Task instructions> Every line in the data below that includes "right" belongs in the answer, copied as it stands.

Supplied data>
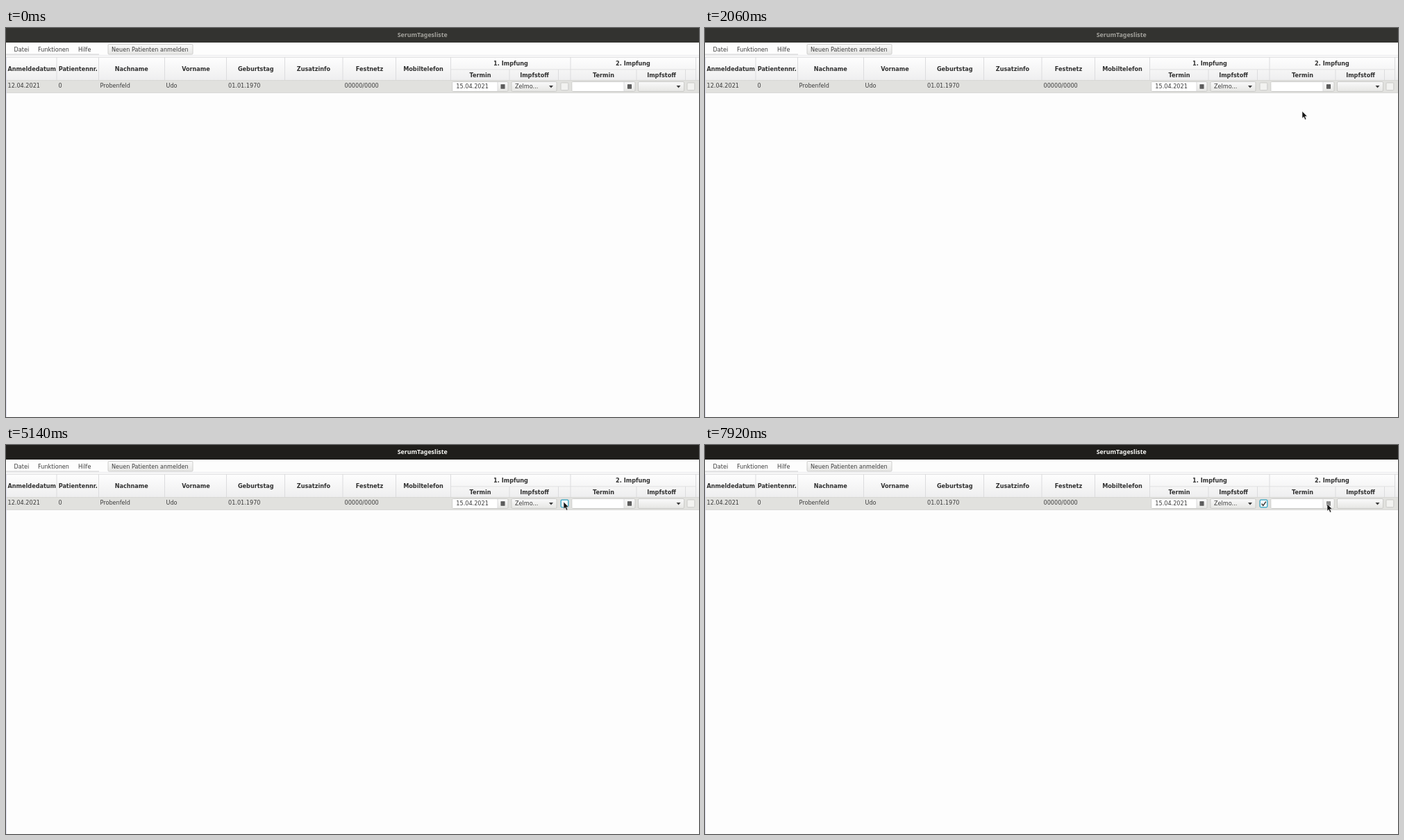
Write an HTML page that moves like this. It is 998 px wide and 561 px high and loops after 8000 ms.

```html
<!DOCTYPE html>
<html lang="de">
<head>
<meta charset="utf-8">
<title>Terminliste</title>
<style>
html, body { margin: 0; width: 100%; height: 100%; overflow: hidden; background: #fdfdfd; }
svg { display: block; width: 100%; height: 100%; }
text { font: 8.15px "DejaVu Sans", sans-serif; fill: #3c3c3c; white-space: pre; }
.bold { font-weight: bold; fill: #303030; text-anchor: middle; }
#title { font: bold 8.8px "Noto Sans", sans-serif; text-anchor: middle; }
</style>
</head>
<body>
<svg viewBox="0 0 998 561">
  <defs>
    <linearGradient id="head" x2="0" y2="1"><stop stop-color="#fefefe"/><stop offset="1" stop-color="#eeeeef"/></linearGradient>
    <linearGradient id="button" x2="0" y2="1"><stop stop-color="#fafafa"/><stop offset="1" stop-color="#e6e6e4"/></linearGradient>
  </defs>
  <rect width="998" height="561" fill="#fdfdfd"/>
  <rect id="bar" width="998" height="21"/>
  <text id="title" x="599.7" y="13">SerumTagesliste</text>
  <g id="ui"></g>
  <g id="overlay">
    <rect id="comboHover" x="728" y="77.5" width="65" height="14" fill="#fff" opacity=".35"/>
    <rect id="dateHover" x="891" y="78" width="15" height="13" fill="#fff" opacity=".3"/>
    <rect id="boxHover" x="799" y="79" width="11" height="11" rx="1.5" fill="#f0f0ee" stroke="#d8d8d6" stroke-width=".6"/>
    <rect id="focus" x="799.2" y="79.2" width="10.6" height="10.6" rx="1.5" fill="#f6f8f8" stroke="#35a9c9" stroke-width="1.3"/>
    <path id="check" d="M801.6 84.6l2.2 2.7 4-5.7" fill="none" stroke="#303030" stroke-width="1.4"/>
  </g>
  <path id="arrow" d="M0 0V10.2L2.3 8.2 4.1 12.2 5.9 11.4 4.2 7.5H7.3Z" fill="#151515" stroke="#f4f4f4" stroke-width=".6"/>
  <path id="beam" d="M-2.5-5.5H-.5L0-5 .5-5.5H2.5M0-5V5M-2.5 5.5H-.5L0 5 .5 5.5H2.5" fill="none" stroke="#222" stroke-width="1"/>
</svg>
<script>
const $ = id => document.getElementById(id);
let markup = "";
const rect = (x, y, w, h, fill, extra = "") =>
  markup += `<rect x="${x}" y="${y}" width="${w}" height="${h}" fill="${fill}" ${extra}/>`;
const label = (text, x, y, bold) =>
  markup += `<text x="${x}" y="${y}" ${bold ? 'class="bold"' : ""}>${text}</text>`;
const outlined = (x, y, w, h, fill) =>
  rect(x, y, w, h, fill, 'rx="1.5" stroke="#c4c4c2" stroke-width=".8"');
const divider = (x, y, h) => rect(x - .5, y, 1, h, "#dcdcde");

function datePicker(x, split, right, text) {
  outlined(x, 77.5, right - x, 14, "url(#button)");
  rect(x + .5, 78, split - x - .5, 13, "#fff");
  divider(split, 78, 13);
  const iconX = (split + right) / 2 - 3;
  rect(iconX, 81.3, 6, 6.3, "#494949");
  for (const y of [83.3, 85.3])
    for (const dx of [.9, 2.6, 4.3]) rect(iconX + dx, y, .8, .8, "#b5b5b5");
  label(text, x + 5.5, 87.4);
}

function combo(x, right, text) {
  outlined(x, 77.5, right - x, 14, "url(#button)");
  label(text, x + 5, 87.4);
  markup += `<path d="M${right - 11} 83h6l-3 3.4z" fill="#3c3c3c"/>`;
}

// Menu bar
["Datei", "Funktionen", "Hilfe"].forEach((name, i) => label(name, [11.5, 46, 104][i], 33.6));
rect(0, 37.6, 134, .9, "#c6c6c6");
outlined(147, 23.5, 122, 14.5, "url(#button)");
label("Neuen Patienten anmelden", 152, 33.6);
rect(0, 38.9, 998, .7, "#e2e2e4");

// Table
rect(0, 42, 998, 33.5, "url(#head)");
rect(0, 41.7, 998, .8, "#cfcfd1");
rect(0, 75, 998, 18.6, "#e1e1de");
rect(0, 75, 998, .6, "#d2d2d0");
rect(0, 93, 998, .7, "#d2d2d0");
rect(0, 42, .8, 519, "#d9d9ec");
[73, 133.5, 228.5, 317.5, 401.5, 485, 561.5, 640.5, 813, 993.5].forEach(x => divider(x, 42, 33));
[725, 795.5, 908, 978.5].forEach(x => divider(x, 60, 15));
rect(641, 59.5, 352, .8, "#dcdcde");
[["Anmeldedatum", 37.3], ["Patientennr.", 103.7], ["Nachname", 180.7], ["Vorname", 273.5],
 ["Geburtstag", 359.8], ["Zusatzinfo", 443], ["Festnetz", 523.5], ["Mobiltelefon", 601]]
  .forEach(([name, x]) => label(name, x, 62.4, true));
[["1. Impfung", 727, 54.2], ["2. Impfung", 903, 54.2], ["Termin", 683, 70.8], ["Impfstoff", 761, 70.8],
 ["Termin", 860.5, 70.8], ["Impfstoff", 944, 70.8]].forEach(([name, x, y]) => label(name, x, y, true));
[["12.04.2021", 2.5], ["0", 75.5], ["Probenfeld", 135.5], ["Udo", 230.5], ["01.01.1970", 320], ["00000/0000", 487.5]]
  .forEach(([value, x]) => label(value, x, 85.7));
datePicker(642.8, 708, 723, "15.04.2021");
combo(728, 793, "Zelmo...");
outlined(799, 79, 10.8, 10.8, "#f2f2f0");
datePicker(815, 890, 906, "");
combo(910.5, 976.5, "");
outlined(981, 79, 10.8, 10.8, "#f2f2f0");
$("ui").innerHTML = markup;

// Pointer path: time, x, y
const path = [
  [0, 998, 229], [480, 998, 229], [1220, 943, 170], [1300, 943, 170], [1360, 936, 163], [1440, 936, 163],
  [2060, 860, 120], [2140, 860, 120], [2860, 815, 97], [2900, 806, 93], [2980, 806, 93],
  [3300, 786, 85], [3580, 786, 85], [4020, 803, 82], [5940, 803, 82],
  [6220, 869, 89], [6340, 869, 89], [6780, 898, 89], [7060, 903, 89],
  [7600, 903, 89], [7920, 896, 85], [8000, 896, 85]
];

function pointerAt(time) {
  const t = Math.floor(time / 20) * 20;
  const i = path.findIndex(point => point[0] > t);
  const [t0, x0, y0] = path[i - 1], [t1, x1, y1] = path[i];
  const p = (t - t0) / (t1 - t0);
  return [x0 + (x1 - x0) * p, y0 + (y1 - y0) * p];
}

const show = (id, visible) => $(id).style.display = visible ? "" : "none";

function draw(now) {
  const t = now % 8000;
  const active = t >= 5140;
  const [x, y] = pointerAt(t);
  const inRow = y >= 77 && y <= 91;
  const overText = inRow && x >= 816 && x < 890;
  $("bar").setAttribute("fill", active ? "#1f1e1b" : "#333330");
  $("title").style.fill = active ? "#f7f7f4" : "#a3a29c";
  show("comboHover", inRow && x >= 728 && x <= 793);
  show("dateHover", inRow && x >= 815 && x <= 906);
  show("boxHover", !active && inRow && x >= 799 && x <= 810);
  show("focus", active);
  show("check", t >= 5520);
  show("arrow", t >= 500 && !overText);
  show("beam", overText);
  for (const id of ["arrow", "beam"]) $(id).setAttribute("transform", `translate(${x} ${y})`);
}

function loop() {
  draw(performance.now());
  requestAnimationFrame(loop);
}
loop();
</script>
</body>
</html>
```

Exercise solution>
function datePicker(x, split, right, text) {
  outlined(x, 77.5, right - x, 14, "url(#button)");
  const iconX = (split + right) / 2 - 3;
function combo(x, right, text) {
  outlined(x, 77.5, right - x, 14, "url(#button)");
  markup += `<path d="M${right - 11} 83h6l-3 3.4z" fill="#3c3c3c"/>`;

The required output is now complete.